AKUSHERSTVO I GINEKOLOGIIA. 1984 Jul; (7):3-6.The WHO Special Program on Human reproduction was established in 1972 to coordinate international research on birth control, family planning, development of effective methods of contraception, and treatments for disorders of the human reproductive system. The Program's main objectives are: implementation of family planning programs at primary health care facilities, evaluation of the safety and effectiveness of existing birth control methods, development of new birth control methods, and development of new methods of sterility treatment. In order to attain these goals, the Program forth 3 major tasks for international research: 1) psychosociological aspects of family planning, 2) birth control methods, and 3) studies on sterility. Since most of the participating nations belong to the 3rd World, the Program is focused on human reproduction in developing countries. The USSR plays an important role in the WHO Special Program on Human reproduction. A WHO Paticipating Center has been established at the All-Union Center for Maternal and Child Care in Moscow. Soviet research concentrates on 3 major areas: diagnosis and treatment of female sterility, endocrinological aspects of contraception, and birth control prostaglandins.
Geneva, WHO, 1984 Dec. ix, 152 p.88 recommendations were formulated by the International Conference on Population held in Mexico City in 1984. 4 of these dealt specifically with research requirements in the population field and are reproduced in this report in their entirety. As a result of the changing perspectives and requirements of the scientific fields in which the Special Program of Research, Development and Research Training in Human Reproduction operates and taking into account the various suggestions resulting from recent reviews of the Program, several new developments have occurred. First is the attempt to distinguish more clearly between activities related to research and development and those related to resources for research. These 2 distinct but closely connected activities will be reorganized to interact in a complementary fashion. In the research and development component, the most notable changes relate to the creation of new Task Forces on the Safety and Efficacy of Fertility Regulating Methods and on Behavioral and Social Determinants of Fertility Regulation. The Program has been actively promoting coordination with other programs which support and conduct research in human reproduction. The research and development section of this report provides a technical review of the activities and plans of the various task forces, covering the following: new and improved methods of fertility regulation (long-acting systemic methods, oral contraceptives, post-ovulatory methods, IUDs, vaccines, plants, male methods, female sterilization, and natural methods), safety and efficacy of fertility regulating methods, infertility, and service and psychosocial research. The section devoted to resources for research describes some features of the network of centers, reviews the Program's institution strengthening activities in the different regions, and also considers research training and the program of standardization and quality control of laboratory procedures. The section covering special issues in drug development focuses on relations with industry, patents, and the role of the Special Program in the drug regulatory process.
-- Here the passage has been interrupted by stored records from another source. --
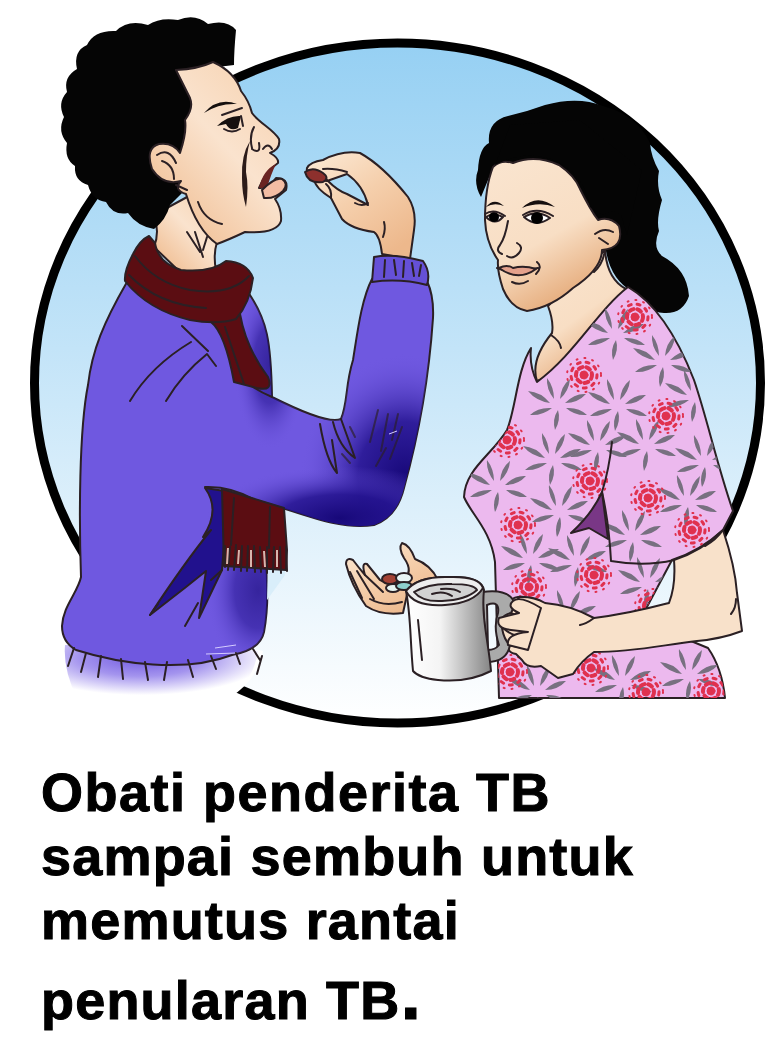
<!DOCTYPE html>
<html lang="id">
<head>
<meta charset="utf-8">
<title>Obati penderita TB sampai sembuh</title>
<style>
:root{--ink:#000;--line:#2b2024;--skin:#f8e1ca;--sweater:#6f58e0;--navy:#1b0d83;--scarf:#5b0d12;--dress:#ecb9ee;--bloom:#e0314f;--leaf:#777080}
*{box-sizing:border-box;margin:0;padding:0}
html,body{width:770px;height:1056px;overflow:hidden;background:#fff}
.poster{position:relative;width:770px;height:1056px}
.scene{position:absolute;left:0;top:0;display:block}
.message{position:absolute;left:41px;top:760px;font:700 54px/64px "Liberation Sans",Arial,sans-serif;letter-spacing:1.2px;color:var(--ink);-webkit-text-stroke:1px var(--ink);white-space:nowrap}
.message span{display:block}
.message .first{letter-spacing:1.5px}
.message .last{margin-top:16px;height:64px}
.message b{font-size:74px;line-height:0;letter-spacing:0}
.outline{stroke:var(--line);stroke-width:2;stroke-linejoin:round;stroke-linecap:round}
.crease{fill:none;stroke:var(--line);stroke-width:2;stroke-linecap:round;stroke-linejoin:round}
.hair{fill:#050505}
.skin{fill:var(--skin)}
</style>
</head>
<body>
<main class="poster">
<svg class="scene" width="770" height="740" viewBox="0 0 770 740" role="img" aria-label="Seorang pria bersyal menelan obat, didampingi wanita yang memegang obat dan segelas air">
<defs>
<linearGradient id="sky" x2="0" y2="1"><stop stop-color="#96d0f3"/><stop offset=".45" stop-color="#c3e4f8"/><stop offset="1" stop-color="#fff"/></linearGradient>
<linearGradient id="manSkin" x1="1" y1="0" x2=".2" y2="1"><stop stop-color="#f6cfab"/><stop offset=".5" stop-color="#fae3ce"/><stop offset="1" stop-color="#f0bd91"/></linearGradient>
<linearGradient id="womanSkin" x2=".5" y2="1"><stop stop-color="#fae5d0"/><stop offset=".6" stop-color="#f8dec4"/><stop offset="1" stop-color="#e5aa79"/></linearGradient>
<linearGradient id="handSkin" x2=".7" y2="1"><stop stop-color="#fcebd8"/><stop offset=".5" stop-color="#f5cfac"/><stop offset="1" stop-color="#edb88c"/></linearGradient>
<linearGradient id="steel"><stop stop-color="#fff"/><stop offset=".4" stop-color="#f4f4f4"/><stop offset="1" stop-color="#858585"/></linearGradient>
<radialGradient id="armShade"><stop stop-color="#170879"/><stop offset=".45" stop-color="#24138f" stop-opacity=".85"/><stop offset="1" stop-color="#6f58e0" stop-opacity="0"/></radialGradient>
<radialGradient id="hemFade" cx=".4" cy=".3" r=".65"><stop stop-color="#6f58e0"/><stop offset=".5" stop-color="#a494ee"/><stop offset="1" stop-color="#fff"/></radialGradient>
<path id="sweaterShape" d="M127 282C104 322 92 350 88 385C79 430 79 520 81 577C78 592 63 606 62 626Q62 642 76 650C120 664 185 673 232 655Q260 650 264 632C270 600 269 560 256 500C300 512 338 531 374 525Q397 517 404 488C419 434 429 377 433 318Q434 296 427 281L372 279C361 300 357 336 353 360C345 386 348 402 341 419Q328 425 272 397C271 340 267 320 248 292Z"/>
<path id="dressShape" d="M628 287C598 310 575 354 537 382Q529 366 531 348C517 370 516 408 507 430C492 455 465 469 464 497C471 514 491 530 495 562L499 698H725Q722 668 708 648L640 620L672 560Q700 551 723 530L733 511C717 465 707 418 694 380C680 344 659 305 628 287Z"/>
<clipPath id="sweaterClip"><use href="#sweaterShape"/></clipPath>
<clipPath id="dressClip"><use href="#dressShape"/></clipPath>
<g id="sprig" fill="#777080"><path d="M0 0Q-14-2-22-12Q-9-11 0 0ZM4-4Q-4-14-3-25Q4-16 4-4ZM10-4Q11-17 20-24Q19-12 10-4ZM15 0Q25-10 36-9Q28 0 15 0ZM16 5Q29 4 37 12Q25 13 16 5ZM2 5Q-8 13-20 12Q-12 4 2 5ZM8 7Q11 17 5 27Q2 16 8 7Z"/></g>
<g id="bloom" fill="none" stroke="#e0314f" stroke-linecap="round"><circle r="4" fill="#e0314f"/><circle r="8" stroke-width="4" stroke-dasharray="4 4"/><circle r="13" stroke-width="3" stroke-dasharray="3 6"/><circle r="17" stroke-width="2" stroke-dasharray="1 7"/></g>
</defs>

<ellipse id="backdrop" cx="397.500" cy="383" rx="363" ry="340" fill="url(#sky)" stroke="#000" stroke-width="9"/>

<g id="man">
<path d="M65 645Q61 668 77 698H229Q258 680 263 651L150 630Z" fill="#fff"/>
<path d="M65 645Q63 670 77 698H229Q254 680 258 651L150 640Z" fill="url(#hemFade)"/>
<path class="outline" fill="url(#manSkin)" d="M154 215Q160 232 154 247L180 272L216 270Q213 255 217 242L200 190Z"/>
<path class="hair" d="M177 69Q198 70 234 65Q234 51 236 30Q227 19 208 24Q195 13 178 20Q160 17 148 25Q128 19 116 31Q94 30 87 45Q73 51 77 69Q63 77 67 92Q57 103 64 117Q57 131 67 143Q64 159 75 166Q74 181 88 185Q92 200 106 202Q113 216 128 213Q137 226 154 229Q166 220 170 205L183 192L196 100Z"/>
<path class="outline" fill="url(#manSkin)" d="M176 70Q198 69 213 62Q235 72 241 91Q249 101 252 113C259 123 273 129 279 139Q281 149 270 153Q279 158 278 163Q266 171 259 188Q268 189 276 178Q289 178 286 190L275 199Q282 209 281 221Q277 234 245 232Q228 240 217 244Q197 230 186 194Q173 190 181 181Q163 186 152 169Q145 148 159 144Q173 142 180 153Q187 132 185 120Q194 108 190 98Z"/>
<path d="M259 188Q263 170 276 164Q271 174 267 188Z" fill="#6a2422"/>
<path d="M262 190Q275 177 282 179Q289 184 283 191Q275 199 264 198Z" fill="#f3bda4" class="outline"/>
<path class="crease" d="M157 155Q169 147 176 163M162 161Q174 165 174 179M176 185L187 190M198 202Q204 220 222 224M187 232L200 252M195 232L203 257M207 237L203 250M254 127Q249 136 252 148M252 149Q261 155 259 143M263 149Q268 142 272 149"/>
<path d="M204 113Q218 97 237 104Q219 103 204 113ZM217 126Q228 115 241 116L238 128Q230 132 226 124Z" fill="#16100f"/>
<path class="crease" d="M222 115L242 108M241 116L243 126M224 129Q232 134 240 129"/>
<path d="M250 141Q241 155 242 178Q242 194 246 207Q249 187 246 172Q246 155 250 141Z" fill="#2c1b19"/>
<use href="#sweaterShape" class="outline" fill="#6f58e0"/>
<g clip-path="url(#sweaterClip)">
<ellipse cx="405" cy="478" rx="105" ry="125" fill="url(#armShade)"/>
<ellipse cx="340" cy="518" rx="135" ry="52" fill="url(#armShade)"/>
<ellipse cx="258" cy="590" rx="52" ry="85" fill="url(#armShade)" opacity=".65"/>
<ellipse cx="270" cy="365" rx="36" ry="85" fill="url(#armShade)" opacity=".65"/>
</g>
<path d="M269 520L286 515L285 575L267 600Z" fill="#d9eefa"/>
<path d="M205 488L231 492L226 520L222 570L199 618L206 571L186 587L150 615Q185 562 211 530L203 537Q221 510 205 488Z" fill="#21118d" class="outline"/>
<path class="crease" d="M130 401Q151 366 191 342M166 401Q182 374 207 354L216 366M182 326L208 351M205 487Q232 486 257 501M320 424Q326 460 337 473L332 440M333 422Q339 447 355 458L341 419M272 397Q251 388 240 376M150 615L158 604M185 626L198 603M211 580L222 570"/>
<path d="M378 410L370 442M388 414L381 451M398 414L392 440M402 427L390 459M386 448L376 466M355 437L350 427M342 454L350 463" class="crease" stroke-width="1" opacity=".65"/>
<path d="M389 434L397 431M206 654L237 653M215 648L236 645" stroke="#d5ccff" fill="none"/>
<path class="crease" d="M74 648L68 666M86 653L81 672M101 656L98 677M121 659L123 679M145 662L148 680M167 662L164 680M188 660L193 677M211 656L216 669M236 653L240 664M253 649L260 660M262 656L257 674"/>
<g id="scarf" fill="#5b0d12">
<path class="outline" d="M222 489L284 508L287 550L286 570L224 566Z"/>
<path class="outline" d="M211 322Q225 333 234 382L257 388Q274 392 268 377Q246 348 240 314Z"/>
<path class="outline" d="M149 236Q140 240 133 254Q124 271 125 281Q148 310 190 320Q217 325 236 319Q250 303 253 278Q247 262 226 261Q211 273 181 270Q158 263 155 243Z"/>
<path class="crease" d="M135 256Q155 283 190 290Q230 296 249 276M129 275Q158 305 206 308M225 327L244 384M234 498L231 545M270 507L269 548"/>
<path d="M225 546V567M230 547L228 570M236 545L234 570M242 546L241 571M248 546L247 571M254 546L255 572M260 547L261 572M267 547V573M274 547L273 572M280 547L281 573M286 547L287 571" class="crease"/>
<path d="M228 548L227 564M239 550L238 564M251 550V567M264 551L265 567M277 550V567" stroke="#d7b6ae" stroke-width="2"/>
</g>
<path class="outline" fill="url(#handSkin)" d="M382 254Q380 236 374 232Q351 229 342 219L331 198Q315 188 314 179Q320 172 328 181Q338 191 347 194L368 205Q363 185 347 174L327 181Q305 179 307 168Q310 162 323 160Q342 150 360 153C380 164 396 182 408 197Q417 211 414 230L410 259Z"/>
<path class="crease" d="M347 172Q334 168 323 169M368 203Q362 207 355 203M331 198Q332 189 326 184M383 237Q386 229 384 222"/>
<path d="M305 172Q313 166 323 173Q330 178 323 182Q308 184 305 172Z" fill="#8d302d" class="outline"/>
<path class="outline" fill="#6550d7" d="M374 257Q393 253 423 261Q431 272 427 285Q400 278 372 282Z"/>
<path class="crease" d="M385 260L384 277M394 260L396 275M404 261L403 277M412 263L414 276M421 265L419 276"/>
</g>

<g id="woman">
<path class="hair" d="M493 168L481 197Q473 183 478 170Q479 148 489 143Q487 121 508 116Q526 112 545 105Q578 96 603 106Q637 115 650 143Q651 157 659 171Q656 186 662 200Q656 220 659 231Q652 247 662 256Q687 269 689 296Q683 314 664 313Q645 312 633 292Q611 280 606 251L570 205Z"/>
<path class="outline" fill="url(#womanSkin)" d="M548 306Q554 322 552 333Q530 360 537 381Q551 377 565 364L626 289Q607 279 605 250Z"/>
<path class="outline" fill="url(#womanSkin)" d="M493 167Q501 159 513 163Q535 154 559 165Q575 176 580 189Q591 211 598 220Q610 216 619 226Q625 248 602 250Q602 269 573 288Q552 307 527 311Q511 308 503 289Q497 271 498 260Q486 243 485 220Q485 187 493 167Z"/>
<path class="hair" d="M495 165Q535 144 569 169Q586 184 590 207L602 215Q613 208 621 215L627 235L642 170L580 120L510 125Z"/>
<path d="M486 207Q494 197 504 206Q494 202 486 207ZM522 208Q537 193 555 207Q539 201 522 208Z" fill="#160f0f"/>
<path d="M486 217Q493 212 503 217Q495 226 486 217ZM524 217Q537 209 550 218Q536 228 524 217Z" fill="#fff" class="outline" stroke-width="1"/>
<circle cx="494" cy="217" r="5"/><circle cx="537" cy="218" r="6"/>
<path class="crease" d="M485 214Q494 208 505 216M523 215Q537 206 553 216M508 221Q505 238 500 245Q495 251 502 254M507 256Q513 260 519 253Q524 247 517 243M595 234Q604 227 613 232M599 238L608 244M497 268Q510 274 538 268M537 262Q543 267 536 274M512 282Q520 286 528 281M605 250Q603 264 594 272"/>
<path d="M499 268Q507 264 513 268Q524 265 536 269Q518 282 499 268Z" fill="#e4a18c" class="outline" stroke-width="1"/>
<use href="#dressShape" class="outline" fill="#ecb9ee"/>
<g id="floral" clip-path="url(#dressClip)">
<use href="#sprig" x="608" y="333"/><use href="#sprig" x="655" y="360"/><use href="#sprig" x="550" y="403"/><use href="#sprig" x="610" y="404"/><use href="#sprig" x="687" y="395"/><use href="#sprig" x="545" y="458"/><use href="#sprig" x="590" y="445"/><use href="#sprig" x="639" y="444"/><use href="#sprig" x="697" y="460"/><use href="#sprig" x="490" y="485"/><use href="#sprig" x="552" y="510"/><use href="#sprig" x="625" y="535"/><use href="#sprig" x="680" y="500"/><use href="#sprig" x="523" y="558"/><use href="#sprig" x="570" y="560"/><use href="#sprig" x="640" y="582"/><use href="#sprig" x="560" y="615"/><use href="#sprig" x="530" y="690"/><use href="#sprig" x="615" y="680"/><use href="#sprig" x="682" y="674"/>
<use href="#bloom" x="635" y="317"/><use href="#bloom" x="584" y="375"/><use href="#bloom" x="666" y="416"/><use href="#bloom" x="507" y="440"/><use href="#bloom" x="518" y="525"/><use href="#bloom" x="590" y="481"/><use href="#bloom" x="648" y="498"/><use href="#bloom" x="692" y="530"/><use href="#bloom" x="529" y="587"/><use href="#bloom" x="594" y="575"/><use href="#bloom" x="652" y="606"/><use href="#bloom" x="510" y="672"/><use href="#bloom" x="591" y="668"/><use href="#bloom" x="646" y="692"/><use href="#bloom" x="711" y="691"/>
</g>
<path class="outline" fill="#793786" d="M602 492Q592 514 571 533L589 528L608 539Z"/>
<path class="crease" d="M612 442Q609 470 602 492Q609 523 611 561Q645 567 674 560M551 335Q560 341 561 348"/>
<path class="outline skin" d="M674 560Q702 551 723 530Q735 566 737 593L742 631Q721 639 697 641C662 645 634 652 594 652Q581 661 573 674L558 678L541 666Q527 669 522 660L516 654Q507 653 508 644Q498 639 503 627Q497 614 511 613Q505 599 518 597Q533 596 545 603Q570 605 594 618C628 614 650 608 669 603Q676 585 674 560Z"/>
<path class="crease" d="M511 613Q521 617 532 624M503 628Q513 637 526 637M508 645L523 648M518 598Q524 608 538 612M594 618Q586 624 580 625M723 530Q716 540 705 546M736 599Q736 608 731 614"/>
</g>

<g id="medicine">
<path class="outline" fill="url(#handSkin)" d="M403 613Q381 616 366 606Q351 585 346 564Q346 557 353 560Q359 568 365 575Q361 562 367 564L380 580Q390 587 403 580Q414 572 404 558Q398 548 402 543Q410 545 415 559Q431 565 438 580L408 590Z"/>
<path class="crease" d="M357 571L374 599M365 575L383 592M350 572L362 598M370 599Q384 607 402 602"/>
<g class="outline" stroke-width="1"><ellipse cx="390" cy="579" rx="8" ry="5" fill="#a34235"/><ellipse cx="404" cy="578" rx="8" ry="5" fill="#e9f5f5"/><ellipse cx="393" cy="588" rx="7" ry="4" fill="#e8f6f3"/><ellipse cx="404" cy="586" rx="8" ry="4" fill="#8ed0cd"/></g>
<path class="outline" fill="#aaa" fill-rule="evenodd" d="M482 592Q511 588 515 605L511 613Q498 616 502 628Q504 640 510 645Q507 662 487 662ZM487 605Q500 600 498 613Q493 627 499 645Q495 650 488 650Z"/>
<path class="outline" fill="url(#steel)" d="M406 591Q417 576 451 577Q481 576 484 590C481 617 489 645 491 671Q468 683 438 680Q419 678 413 671C410 640 411 616 406 591Z"/>
<path class="outline" fill="#ededed" d="M406 591Q418 576 449 577Q479 576 483 588Q474 603 445 605Q414 607 406 591Z"/>
<path d="M414 592Q429 583 452 584Q474 584 477 590Q466 600 442 601Q422 602 414 592Z" fill="#d2d2d2" class="outline" stroke-width="1"/>
<path class="crease" stroke-width="1" d="M432 594Q443 590 452 596M441 589Q454 588 460 592M418 620L422 660"/>
<path class="outline skin" d="M541 608Q520 595 513 601Q506 607 519 613L499 618Q495 628 511 630L528 632Q506 634 508 645L528 650Z"/>
</g>
</svg>
<p class="message"><span class="first">Obati penderita TB</span><span>sampai sembuh untuk</span><span>memutus rantai</span><span class="last">penularan TB<b>.</b></span></p>
</main>
</body>
</html>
London, England, IPPF, 1984 May. ii, 59 p.The Bellagio consultation was held in July, 1983 on the initiative of the Programme Committee of International Medical Advisory Panel to consider more closely what the needs of adolescents are and what more should be done to meet them. Participants from several countries--within and outside of IPPF--were invited. Before the Consultation, participants exchanged information, experience and ideas in writing as a basis for their discussion. 3 topics were focused on: 1) needs and problems; 2) information, education, and counselling; and 3) reproductive health management. An action plan for the next 3 to 5 years was drawn up. It offers broad suggestions about the kind of activities that would be appropriate for family planning associations and IPPF to take. Adolescents all over the world are in need of much better education and health care related to fertility, these are not the same in each society. A comprehensive approach to adolescent needs is favored. The recommendations form part of a broad discussion about how adolescents can best be helped to behave responsibly. Adolescent fertility has implications for health, psychological, social and economic well being. General program and operational guidelines are given, as are 8 areas for action: 1) creation of awareness and advocacy; 2) youth leadership and participation in adolescent programs; 3) information and education; 4) counseling; 5) fertility-related services; 6) sharing of experience, information and resources; 7) training and skill development; and 8) research. A list of participants and background papers is given.